The Lurie–Houghton telescope is a catadioptric telescope. Lurie modified the original design by Houghton by adding a diagonal mirror to direct the focused light outside the telescope tube as in a Newtonian telescope. The Houghton design was patented on May 30, 1944. Instead of the fairly hard to make Schimdt and Maksutov corrector lenses, the corrector for the Lurie–Houghton is relatively easy to make. It consists of two lenses, a positive and a negative, at the front of the telescope which sets the size of the aperture. All lens and primary mirror surfaces are spheroidal which eases construction. These lenses are relatively thin, though not as thin as the Schmidt corrector. With a good antireflection coating, light loss and reflections are minimal.
Each surface of the lenses in the corrector creates a degree of freedom to correct optical aberrations. There are enough degrees of freedom to correct for spherical aberration, coma, and field curvature. The total power of the Houghton corrector lens is by definition zero. It is used in the path of the incoming light rays, which are parallel, so the residual chromatic aberration is essentially zero. The Houghton corrector can be made of the same type of glass (usually BK7) which reduces cost. The design tolerances are very modest compared to e.g., Maksutov telescopes.

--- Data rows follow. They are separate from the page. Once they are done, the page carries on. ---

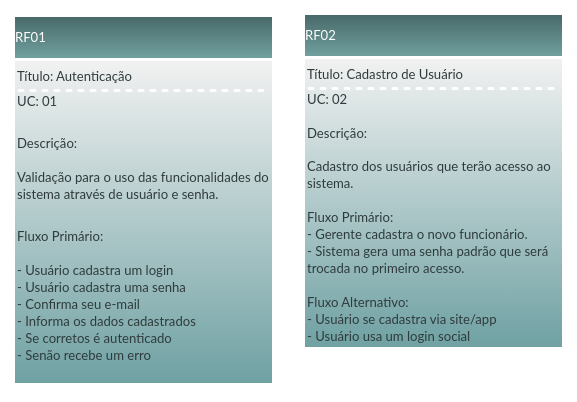
<!DOCTYPE html>
<html lang="pt-BR">
<head>
<meta charset="utf-8">
<title>Requisitos funcionais</title>
<style>
:root {
  --page: #ffffff;
  --ink: #2f3b3c;
  --head-top: #486a69;
  --head-bottom: #70a09f;
  --body-top: #f1f1f1;
  --body-bottom: #6fa1a3;
}
* { box-sizing: border-box; margin: 0; padding: 0; }
body {
  width: 577px;
  height: 402px;
  overflow: hidden;
  background: var(--page);
  color: var(--ink);
  font: 13.1px/17px Lato, "Open Sans", sans-serif;
}
.requirements {
  display: flex;
  align-items: flex-start;
  gap: 33px;
  padding: 15px 15px 0;
}
.card { width: 257px; flex: none; display: flex; flex-direction: column; gap: 3px; white-space: nowrap; }
.card.login { height: 368px; padding-top: 2px; }
.card.signup { height: 332px; }
.code {
  height: 41px;
  flex: none;
  display: flex;
  align-items: center;
  background: linear-gradient(var(--head-top), var(--head-bottom));
  color: var(--page);
  font-size: inherit;
  font-weight: 400;
}
.details {
  flex: 1;
  padding: 7px 2px 0;
  background: linear-gradient(var(--body-top), var(--body-bottom));
}
.divider { display: block; width: 250px; height: 3px; margin: 4px 0 1px; }
.divider line { stroke: var(--page); stroke-width: 3; stroke-linecap: round; stroke-dasharray: 4 8; }
h3 { font-size: inherit; font-weight: 400; margin-top: 17px; }
.login h3 { margin-top: 25px; }
.login .text, .login ul { margin-top: 17px; }
.signup .text { margin-top: 16px; }
ul { list-style: none; }
</style>
</head>
<body>
<main class="requirements">
  <article class="card login">
    <h2 class="code">RF01</h2>
    <div class="details">
      <p>Título: Autenticação</p>
      <svg class="divider" viewBox="0 0 250 3" aria-hidden="true"><line x1="2" y1="1.5" x2="246" y2="1.5"/></svg>
      <p>UC: 01</p>
      <h3>Descrição:</h3>
      <p class="text">Validação para o uso das funcionalidades do<br>sistema através de usuário e senha.</p>
      <h3>Fluxo Primário:</h3>
      <ul>
        <li>- Usuário cadastra um login</li>
        <li>- Usuário cadastra uma senha</li>
        <li>- Confirma seu e-mail</li>
        <li>- Informa os dados cadastrados</li>
        <li>- Se corretos é autenticado</li>
        <li>- Senão recebe um erro</li>
      </ul>
    </div>
  </article>
  <article class="card signup">
    <h2 class="code">RF02</h2>
    <div class="details">
      <p>Título: Cadastro de Usuário</p>
      <svg class="divider" viewBox="0 0 250 3" aria-hidden="true"><line x1="2" y1="1.5" x2="246" y2="1.5"/></svg>
      <p>UC: 02</p>
      <h3>Descrição:</h3>
      <p class="text">Cadastro dos usuários que terão acesso ao<br>sistema.</p>
      <h3>Fluxo Primário:</h3>
      <ul>
        <li>- Gerente cadastra o novo funcionário.</li>
        <li>- Sistema gera uma senha padrão que será<br>trocada no primeiro acesso.</li>
      </ul>
      <h3>Fluxo Alternativo:</h3>
      <ul>
        <li>- Usuário se cadastra via site/app</li>
        <li>- Usuário usa um login social</li>
      </ul>
    </div>
  </article>
</main>
</body>
</html>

There are two types of correctors, symmetric and asymmetric. In the symmetric version R1=-R3, R2=-R4 which allows for interferometry testing of the surfaces against each other. However, the correction is slightly worse than the asymmetric corrector with four different radii. The following figure presents the equations necessary to design the corrector. Note that in these equations D is not the diameter of the primary mirror. Instead, it is the distance from the mirror to the corrector as a fraction of the focal length of the mirror.
The Lurie–Houghton uses a spheroidal primary mirror unlike the paraboidal mirror used in the Newtonian telescope. A spheroidal mirror is much easier to make because the entire surface appears to evenly black out when tested with a Foucault tester. In the Houghton and the Lurie–Houghton, the radius of curvature of the primary mirror is slightly less than that of the total system. The diameter of the primary mirror should be larger than the aperture set by the corrector to avoid vignetting.
The secondary mirror in the Lurie–Houghton is comparable to the secondary mirror in a Newtonian telescope. An advantage of the Lurie–Houghton over the Newtonian is that the secondary mirror can be mounted to one of the corrector lenses thus eliminating the spider mount. This eliminates diffraction of the incoming light that is caused by the vanes of the spider mount.